9 tips to deal with conflict in your church

January 6, 2015

SUMMARY: Whenever minds meet, the potential for conflict arises. As church leaders, you may have been involved in or witnessed the clash of differing opinions or views. Conflict is inevitable, but it can be managed. Use these tips yourself or with others in your church. sheep-arguing-621x388
1. Practice acceptance. Conflict gets a bad rap, but it also can be good. It reminds us we are different and provides an avenue for a healthy resolution acceptable to both parties. When conflict arises, take a deep breath and work through it, reminding yourself of its benefits.

2. Sharpen listening skills. Resist the urge to become defensive or argumentative. Truly listen with body and mind to the other party — and do not interrupt.

3. Start positively. When you speak, begin with something positive. As this article, “9 tips on giving and receiving criticism,” says, “RSVP with love.” Listeners become more receptive to what you are saying if they know what you like about them or their thoughts on the subject.

4. Use your body.  Envision yourself and the other person as a team. Face the same direction as the other person, angle your body toward him or her, make eye contact and maintain a relaxed body posture. Watch your body language so it is nonthreatening and collaborative.

5. Don’t add to trouble. If the conflict is between you and someone else and outside assistance is needed, involve only one other person, perhaps a pastor or group leader, as a neutral party or mediator. The chairperson of your staff/pastor-parish relations committee may be a helpful resource if the conflict involves a member of the church staff. Avoid adding others to the argument, especially if you are inviting them only to reinforce your opinion.

6. Set a goal. It is important to understand neither party in a conflict is likely to get everything he or she wants. Identifying the goal for your discussion is helpful for both parties: Do you need the other person ultimately to agree with everything you say? Do you simply want to make sure the other person understands what you are saying, even if she or he disagrees? Compromise is often necessary.

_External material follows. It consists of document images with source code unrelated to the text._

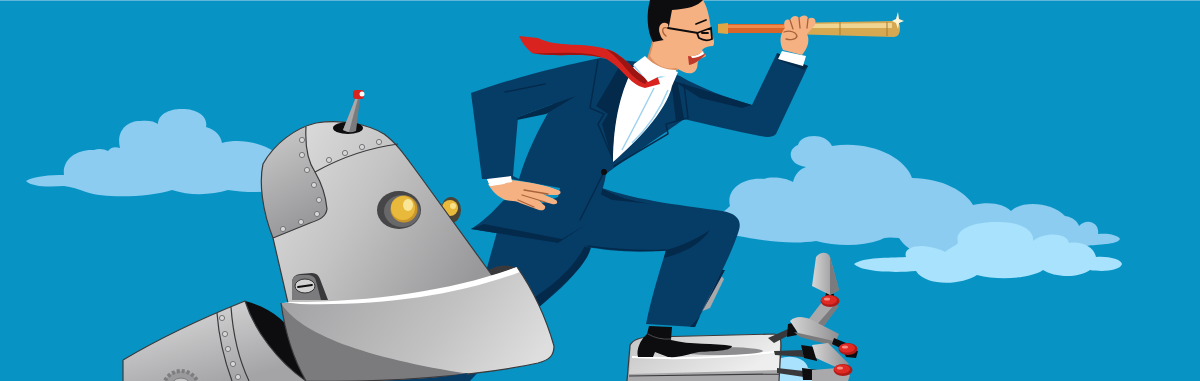
<!DOCTYPE html>
<html lang="en">
<head>
<meta charset="utf-8">
<title>Businessman with a spyglass riding a robot</title>
<style>
:root {
  --sky: #0794c4;
  --cloud: #8bccf0;
  --cloud-light: #a8e2fc;
  --suit: #063d67;
  --suit-dark: #042a4b;
  --skin: #f6b183;
  --skin-dark: #d98f5f;
  --ink: #0d0d10;
  --line: #3a3a3c;
  --red: #d8231f;
  --red-dark: #9c1512;
  --shirt: #ffffff;
  --metal-dark: #7b7b7d;
  --metal-mid: #a9a9ab;
  --metal-light: #dcdcdd;
  --lamp: #e9b93b;
}
html, body { margin: 0; height: 100%; overflow: hidden; background: var(--sky); }
.banner { display: block; width: 1200px; height: 381px; }
.sky { fill: var(--sky); }
.cloud { fill: var(--cloud); }
.cloud-light { fill: var(--cloud-light); }
.suit { fill: var(--suit); }
.suit-dark { fill: var(--suit-dark); }
.fold { fill: none; stroke: var(--suit-dark); stroke-width: 1.5; stroke-linecap: round; }
.skin { fill: var(--skin); }
.skin-dark { fill: var(--skin-dark); }
.skin-line { fill: none; stroke: #a9623a; stroke-width: 1.3; stroke-linecap: round; }
.ink { fill: var(--ink); }
.ink-line { fill: none; stroke: var(--ink); stroke-width: 1.8; stroke-linecap: round; }
.shirt { fill: var(--shirt); }
.shirt-line { fill: none; stroke: #9fd3ee; stroke-width: 1.5; }
.red { fill: var(--red); }
.red-dark { fill: var(--red-dark); }
.seam { fill: none; stroke: var(--line); stroke-width: 1.2; }
.metal-dark { fill: var(--metal-dark); }
.metal-mid { fill: var(--metal-mid); }
.metal-light { fill: var(--metal-light); }
.dark { fill: #39393b; }
.lamp { fill: var(--lamp); }
</style>
</head>
<body>
<svg class="banner" viewBox="0 0 1200 381" role="img" aria-label="A businessman looks through a spyglass while standing on the shoulder and hand of a giant robot, against a blue sky with clouds">
  <defs>
    <linearGradient id="head-metal" x1="0" y1="0.2" x2="1" y2="0.7">
      <stop offset="0" stop-color="#dededf"/>
      <stop offset="0.45" stop-color="#c3c3c4"/>
      <stop offset="1" stop-color="#98989a"/>
    </linearGradient>
    <linearGradient id="plate-metal" x1="0.2" y1="0" x2="0.5" y2="1">
      <stop offset="0" stop-color="#c9c9ca"/>
      <stop offset="1" stop-color="#959597"/>
    </linearGradient>
    <linearGradient id="jaw-metal" x1="0" y1="0.3" x2="1" y2="0.6">
      <stop offset="0" stop-color="#a2a2a4"/>
      <stop offset="0.6" stop-color="#c2c2c3"/>
      <stop offset="1" stop-color="#dededf"/>
    </linearGradient>
    <linearGradient id="shoulder-metal" x1="0" y1="0" x2="0.6" y2="1">
      <stop offset="0" stop-color="#e0e0e1"/>
      <stop offset="1" stop-color="#a4a4a6"/>
    </linearGradient>
    <linearGradient id="palm-metal" x1="0" y1="0" x2="1" y2="0.4">
      <stop offset="0" stop-color="#c4c4c5"/>
      <stop offset="1" stop-color="#eeeeee"/>
    </linearGradient>
    <linearGradient id="finger-metal" x1="0" y1="0" x2="1" y2="0">
      <stop offset="0" stop-color="#d6d6d7"/>
      <stop offset="1" stop-color="#8e8e90"/>
    </linearGradient>
    <g id="rivet">
      <circle r="2.6" fill="#d6d6d7" stroke="#77777a"/>
    </g>
    <g id="joint">
      <ellipse rx="9.5" ry="6" fill="#b01a17"/>
      <ellipse cx="-1" cy="-1" rx="8" ry="4.5" fill="#e02a24"/>
      <ellipse cx="-3" cy="-2" rx="3" ry="1.5" fill="#f58a80"/>
    </g>
  </defs>

  <rect class="sky" width="1200" height="381"/>
  <rect width="1200" height="1" fill="#5fb6d8"/>

  <g id="clouds">
    <path class="cloud" d="M26 181C34 176 50 175 64 175C62 160 76 149 94 150C99 148 104 149 108 151C112 146 116 147 120 148C116 132 126 121 140 121C148 120 154 121 158 124C158 114 170 108 185 109C200 110 208 118 206 127C216 130 221 136 222 143C240 138 262 143 275 152L275 191C258 193 240 192 228 190C212 195 190 196 172 190C150 197 106 199 86 192C78 189 72 187 64 186C48 187 32 187 26 181Z"/>
    <path class="cloud" d="M705 221C711 216 722 215 730 206C726 190 742 177 764 179C772 176 786 178 793 182C795 174 800 169 806 167C789 165 786 150 798 145C801 134 825 132 832 146C870 140 905 157 912 178C942 178 966 192 973 205C990 201 1004 204 1011 211C1022 200 1052 202 1065 216C1073 217 1078 222 1079 226C1088 217 1100 224 1098 234C1108 233 1118 235 1120 239C1117 245 1098 244 1086 246L1040 260L930 258C915 254 905 247 899 238C890 237 884 237 880 240C860 247 836 246 816 241C790 245 760 240 738 236C722 232 706 230 705 221Z"/>
    <path class="cloud-light" d="M854 264C864 257 888 258 906 257C903 248 916 244 930 247C936 248 942 250 945 252C952 246 957 246 958 242C954 230 972 222 996 222C1019 221 1035 230 1033 241C1043 232 1067 232 1069 243C1082 241 1094 247 1096 257C1108 256 1121 259 1122 264C1120 271 1102 272 1090 270C1077 279 1054 277 1043 270C1032 278 1000 281 977 275C962 285 926 287 916 271C894 273 862 272 854 264Z"/>
    <path class="cloud-light" d="M768 381C772 369 780 366 779 359C790 354 806 358 808 368L848 381Z"/>
  </g>

  <g id="robot-far-parts">
    <path class="metal-mid" d="M716 270L724 279L710 308L690 316Z"/>
    <path class="metal-light" d="M716 270L719 273L697 314L690 316Z"/>
    <ellipse cx="451" cy="210" rx="10" ry="13" fill="#4b4436"/>
    <circle class="lamp" cx="450" cy="208" r="8"/>
    <circle cx="453" cy="206" r="3" fill="#f7e18a"/>
  </g>

  <g id="back-leg">
    <path class="suit" d="M497 232L592 238C590 262 566 285 538 308L470 381L380 381L478 300Z"/>
    <path class="suit-dark" d="M588 238C580 262 556 284 530 300L538 308C566 282 592 262 592 240Z"/>
  </g>

  <g id="robot-shoulder">
    <path class="ink" d="M245 301C268 307 288 320 300 345L320 381L278 381Z"/>
    <path fill="url(#shoulder-metal)" d="M123 360C160 338 200 319 245 301C254 330 278 362 306 381L123 381Z"/>
    <path class="seam" d="M123 360C160 338 200 319 245 301C254 330 278 362 306 381M123 360V381M217 313C219 340 225 362 232 381M231 307C233 335 240 362 249 381"/>
    <use href="#rivet" x="222" y="318"/>
    <use href="#rivet" x="225" y="334"/>
    <use href="#rivet" x="228" y="349"/>
    <use href="#rivet" x="233" y="364"/>
    <use href="#rivet" x="238" y="377"/>
    <circle cx="181" cy="389" r="18" fill="#9a9a9c" stroke="#7d7d80" stroke-width="4" stroke-dasharray="3 2"/>
    <circle cx="181" cy="389" r="11" fill="#c4c4c5" stroke="#7d7d80"/>
  </g>

  <g id="robot-head">
    <path class="dark" d="M484 276C490 266 504 263 517 268L510 290L484 292Z"/>
    <path fill="url(#head-metal)" d="M273 238C262 210 259 182 263 164C274 144 295 128 316 123C340 119 368 124 384 134C398 144 408 160 420 176L494 278L494 300L288 303Z"/>
    <path fill="url(#plate-metal)" d="M273 238C262 210 259 182 263 164C272 148 289 134 306 127C305 145 307 160 315 172C322 184 326 198 327 209C326 217 319 220 310 223Z"/>
    <path class="seam" d="M288 303L273 238C262 210 259 182 263 164C274 144 295 128 316 123C340 119 368 124 384 134C398 144 408 160 420 176L494 278M306 127C305 145 307 160 315 172C322 184 326 198 327 209C326 217 319 220 310 223L273 238M315 172C340 158 368 148 398 144"/>
    <use href="#rivet" x="302" y="140"/>
    <use href="#rivet" x="302" y="155"/>
    <use href="#rivet" x="307" y="170"/>
    <use href="#rivet" x="314" y="185"/>
    <use href="#rivet" x="319" y="200"/>
    <use href="#rivet" x="317" y="214"/>
    <use href="#rivet" x="301" y="222"/>
    <use href="#rivet" x="283" y="229"/>
    <use href="#rivet" x="329" y="160"/>
    <use href="#rivet" x="345" y="153"/>
    <use href="#rivet" x="362" y="147"/>
    <use href="#rivet" x="379" y="142"/>
    <g id="antenna">
      <ellipse class="ink" cx="348" cy="128" rx="15" ry="6"/>
      <path class="metal-dark" d="M356 97L360 98L356 131Q349 134 343 130Z"/>
      <path class="metal-mid" d="M356 97L358 98L349 132L343 130Z"/>
      <rect class="red" x="353" y="90" width="11" height="9" rx="3"/>
      <circle cx="362" cy="94" r="2.5" fill="#fff"/>
    </g>
    <g id="robot-eye">
      <ellipse cx="399" cy="210" rx="22" ry="19" fill="#464648"/>
      <ellipse cx="402" cy="211" rx="18" ry="16" fill="#68686a"/>
      <circle cx="404" cy="209" r="13.5" fill="#c8952b"/>
      <circle class="lamp" cx="403" cy="208" r="12"/>
      <ellipse cx="408" cy="205" rx="5" ry="6" fill="#f8e596"/>
    </g>
    <g id="robot-ear">
      <path class="dark" d="M292 300V281Q293 275 300 274L312 273Q318 273 320 279L328 300Z"/>
      <path class="metal-dark" d="M292 300V281Q293 275 300 275L309 275Q315 276 316 281L321 300Z"/>
      <ellipse cx="305" cy="286" rx="10" ry="7" fill="#d2d2d3" stroke="#333"/>
      <path class="ink-line" d="M298 287L312 285"/>
    </g>
  </g>

  <g id="robot-jaw">
    <path fill="url(#jaw-metal)" d="M281 303C370 304 455 291 517 267C533 290 546 318 554 346C554 356 549 360 538 363C480 376 380 383 306 381C294 360 285 332 281 303Z"/>
    <path class="metal-dark" d="M281 303C300 334 365 358 470 374C410 381 350 382 306 381C294 360 285 332 281 303Z"/>
    <path d="M283 302C370 303 455 290 517 267L520 272C455 296 380 306 300 304Z" fill="#fff"/>
    <path class="seam" d="M517 267C533 290 546 318 554 346C554 356 549 360 538 363C480 376 380 383 306 381C294 360 285 332 281 303"/>
    <path class="suit" d="M398 381C430 379 452 376 468 373L460 381Z"/>
  </g>

  <g id="robot-hand">
    <path class="metal-mid" d="M627 381L630 345C634 338 644 337 652 337L774 334C781 335 781 340 781 346L779 381Z"/>
    <path fill="url(#palm-metal)" d="M629 374L631 345C634 338 644 337 652 337L774 334C781 335 781 340 780 344L779 370Z"/>
    <path d="M632 357Q705 361 780 351" fill="none" stroke="#fff" stroke-width="2"/>
    <path class="seam" d="M627 381L630 345C634 338 644 337 652 337L774 334C781 335 781 340 781 346L779 381M629 376L779 374"/>
    <ellipse cx="718" cy="351" rx="45" ry="4" fill="#8d8d90"/>
    <path class="dark" d="M768 338L788 329L795 332L774 343Z"/>
    <path class="dark" d="M774 351L802 350L804 357L775 355Z"/>
    <path class="dark" d="M777 368L804 371L804 377L777 373Z"/>
    <path class="ink" d="M801 345L815 347L817 361L804 358ZM788 324L796 322L797 335L787 337ZM802 368L818 370V380H803Z"/>
    <path class="ink" d="M826 291L834 294L833 304L825 302Z"/>
    <path fill="url(#finger-metal)" d="M816 257C821 251 828 252 830 257L839 290L830 295L812 286Z"/>
    <path class="metal-dark" d="M830 257L839 290L830 295Z"/>
    <path class="metal-mid" d="M822 302L838 306L820 331L805 324Z"/>
    <path class="metal-dark" d="M834 305L839 306L820 331L814 328Z"/>
    <use href="#joint" x="830" y="301"/>
    <path fill="url(#finger-metal)" d="M790 321C796 315 804 317 810 319L839 334L834 345L800 336Z"/>
    <path class="metal-dark" d="M794 332L834 341V346L800 337Z"/>
    <path class="ink" d="M834 338L846 343L844 350L832 344Z"/>
    <path fill="url(#finger-metal)" d="M812 345L828 343L849 364L838 368L816 358Z"/>
    <path class="ink" d="M842 349L858 351L856 358L846 357Z"/>
    <use href="#joint" x="848" y="349"/>
    <path class="metal-mid" d="M812 370L838 368L850 375L848 381H812Z"/>
    <use href="#joint" x="843" y="370"/>
  </g>

  <g id="front-leg">
    <path class="ink" d="M649 326L672 327L671 340C690 345 715 343 732 346C731 351 715 351 699 352C688 354 680 358 668 357L655 352L653 357L638 357C636 350 640 340 647 334Z"/>
    <path d="M648 334Q658 340 671 339" fill="none" stroke="#4d4d52"/>
    <path class="suit" d="M560 232L596 186C640 202 690 206 722 211C736 213 742 220 739 230C729 262 708 296 695 327L646 324C652 295 660 270 666 250C636 254 606 250 586 247Z"/>
    <path class="suit-dark" d="M596 186C610 192 622 200 652 204L612 200L600 194ZM666 250C682 246 698 238 710 230C702 242 688 252 664 258ZM722 270L700 316L690 327L695 327C704 306 716 288 725 270Z"/>
    <path class="fold" d="M588 246Q630 252 666 250"/>
  </g>

  <g id="near-arm-hand">
    <path class="skin" d="M488 184L511 181C528 182 546 185 560 191C562 194 558 195 554 195L542 194L556 200C559 203 556 205 552 204L538 200L545 206C546 209 543 211 539 210L520 203C507 202 496 198 488 184Z"/>
    <path class="skin-line" d="M524 190L548 194M522 195L545 202M518 200L534 207"/>
    <path class="shirt" d="M487 179L510 176L512 183L490 186Z"/>
  </g>

  <g id="jacket">
    <path class="suit" d="M471 93C510 79 560 66 600 58L640 62L680 76C700 88 728 98 752 105L777 53L808 66L776 134C772 138 766 137 760 136C735 131 705 124 684 119C664 134 630 156 606 174C604 190 596 206 587 224L558 243L471 229C488 218 496 208 504 200L540 204L558 197L560 188L511 179L482 179Z"/>
    <path class="sky" d="M518 117L553 104C538 130 527 152 519 179L513 176Z"/>
    <path class="skin" d="M511 180C528 182 546 185 560 191C562 194 558 195 554 195L542 194L556 200C559 203 556 205 552 204L538 200L545 206C546 209 543 211 539 210L520 203L494 190Z"/>
    <path class="skin-line" d="M524 190L548 194M522 195L545 202M518 200L534 207"/>
    <path class="shirt" d="M487 179L511 176L512 182L490 186Z"/>
    <path class="suit-dark" d="M471 229L484 224L562 239L587 224L558 243ZM518 117L553 104L576 96L546 114L517 120ZM752 105L742 108L700 98L678 84L684 119L676 122L671 80ZM777 53L808 66L804 70L778 60Z"/>
    <path class="fold" d="M598 60L590 108L604 114L598 124L614 162M684 84L688 118L666 124L668 134L614 166M603 174L580 220M505 92L545 84"/>
  </g>

  <g id="shirt-and-tie">
    <path class="shirt" d="M634 64L650 62L678 72L672 86C666 112 636 142 613 162C612 132 618 100 626 82Z"/>
    <path class="shirt-line" d="M654 88Q638 120 622 150M634 66L648 82L656 78L674 74M668 90Q656 120 632 143"/>
    <path class="suit-dark" d="M622 62L634 66C622 88 613 120 613 162L602 124L608 114L596 106Z"/>
    <circle class="ink" cx="604" cy="172" r="3"/>
    <path class="red" d="M519 36L538 38C558 48 584 42 606 49C624 54 632 70 648 80L657 75L660 84L645 88C628 84 622 66 604 58C580 52 560 58 532 53C524 46 522 42 519 36Z"/>
    <path class="red-dark" d="M606 49C624 54 632 70 648 80L645 84C630 78 622 60 606 49ZM532 53C560 58 580 52 604 58C584 50 556 54 532 53Z"/>
  </g>

  <g id="head">
    <path class="skin-dark" d="M654 36L646 62L660 76L678 70L680 56Z"/>
    <path class="skin" d="M656 34L650 56C656 66 666 70 676 68C684 73 692 76 696 70C699 65 696 62 700 59L706 56L702 50C705 47 708 46 713 46C716 42 712 36 711 31C710 20 708 8 703 0L668 0Z"/>
    <path class="shirt" d="M634 64L645 56C654 66 666 70 676 70L674 78L660 76L648 82Z"/>
    <path class="ink" d="M650 0L703 0C698 6 688 9 672 10L669 26L664 40L653 42C647 32 646 14 650 0Z"/>
    <path class="skin" d="M668 24C662 20 657 26 660 34C662 41 667 43 670 38Z"/>
    <path class="skin-line" d="M667 28C662 26 661 32 666 36"/>
    <path fill="#c03a2c" d="M688 56C694 57 700 54 703 51L705 55C700 60 695 64 689 65Z"/>
    <path class="shirt" d="M691 56C696 56 700 54 703 51L704 54Q698 58 692 58Z"/>
    <path class="ink-line" d="M668 28L698 33M697 33L711 28L712 39Q706 42 699 38ZM696 24L706 20M702 33L708 33"/>
  </g>

  <g id="spyglass">
    <path fill="#e0a545" d="M718 24L728 23L728 34L718 33Z"/>
    <path fill="#d9652b" d="M728 24L790 24L790 33L728 33Z"/>
    <path fill="#f08a4b" d="M728 25L790 25L790 28L728 28Z"/>
    <path fill="#d6a851" d="M788 23L894 21Q901 22 900 29Q900 36 894 37L788 34Z"/>
    <path fill="#f0d491" d="M800 24L892 23V28L800 28Z"/>
    <path d="M840 22V35M887 22V36" stroke="#a97a2c" fill="none"/>
    <path d="M898 12L899 19L904 21L899 23L898 29L896 23L892 21L896 19Z" fill="#fff6d8"/>
  </g>

  <g id="raised-hand">
    <path class="shirt" d="M782 51L806 56L803 66L778 59Z"/>
    <path class="skin" d="M783 50C779 42 780 34 785 28C783 22 785 18 790 20C792 15 797 15 799 18C803 14 808 15 808 19C813 16 817 19 815 25L807 34C810 40 808 48 802 55Z"/>
    <path class="skin-line" d="M790 20L793 29M799 18L800 28M808 19L807 28M784 32C790 30 796 32 797 36C796 40 790 40 786 39"/>
  </g>
</svg>
</body>
</html>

7. End on a good note. Don’t leave mad; depart with appreciation. Thank the person for his or her time and willingness to discuss the issue.

8. Go to mediation. At times, conflict reaches a level where mediation is needed. JustPeace Center for Mediation and Conflict Transformation is a United Methodist-related organization that provides a wealth of free resources. You can find a professional mediator in your area through the local phone directory and online resources. Always ask for references.

9. Don’t forget virtual conflict. The best way to avoid conflict is to prevent it. If your website, blog or social networking pages allow comments, make sure you have an online communication policy that addresses what type of comments are allowed. Then, if you remove an unacceptable post, you can respond to the conflict by citing the published policy.

Find this article and many more at www.umcom.org.
Leadership Development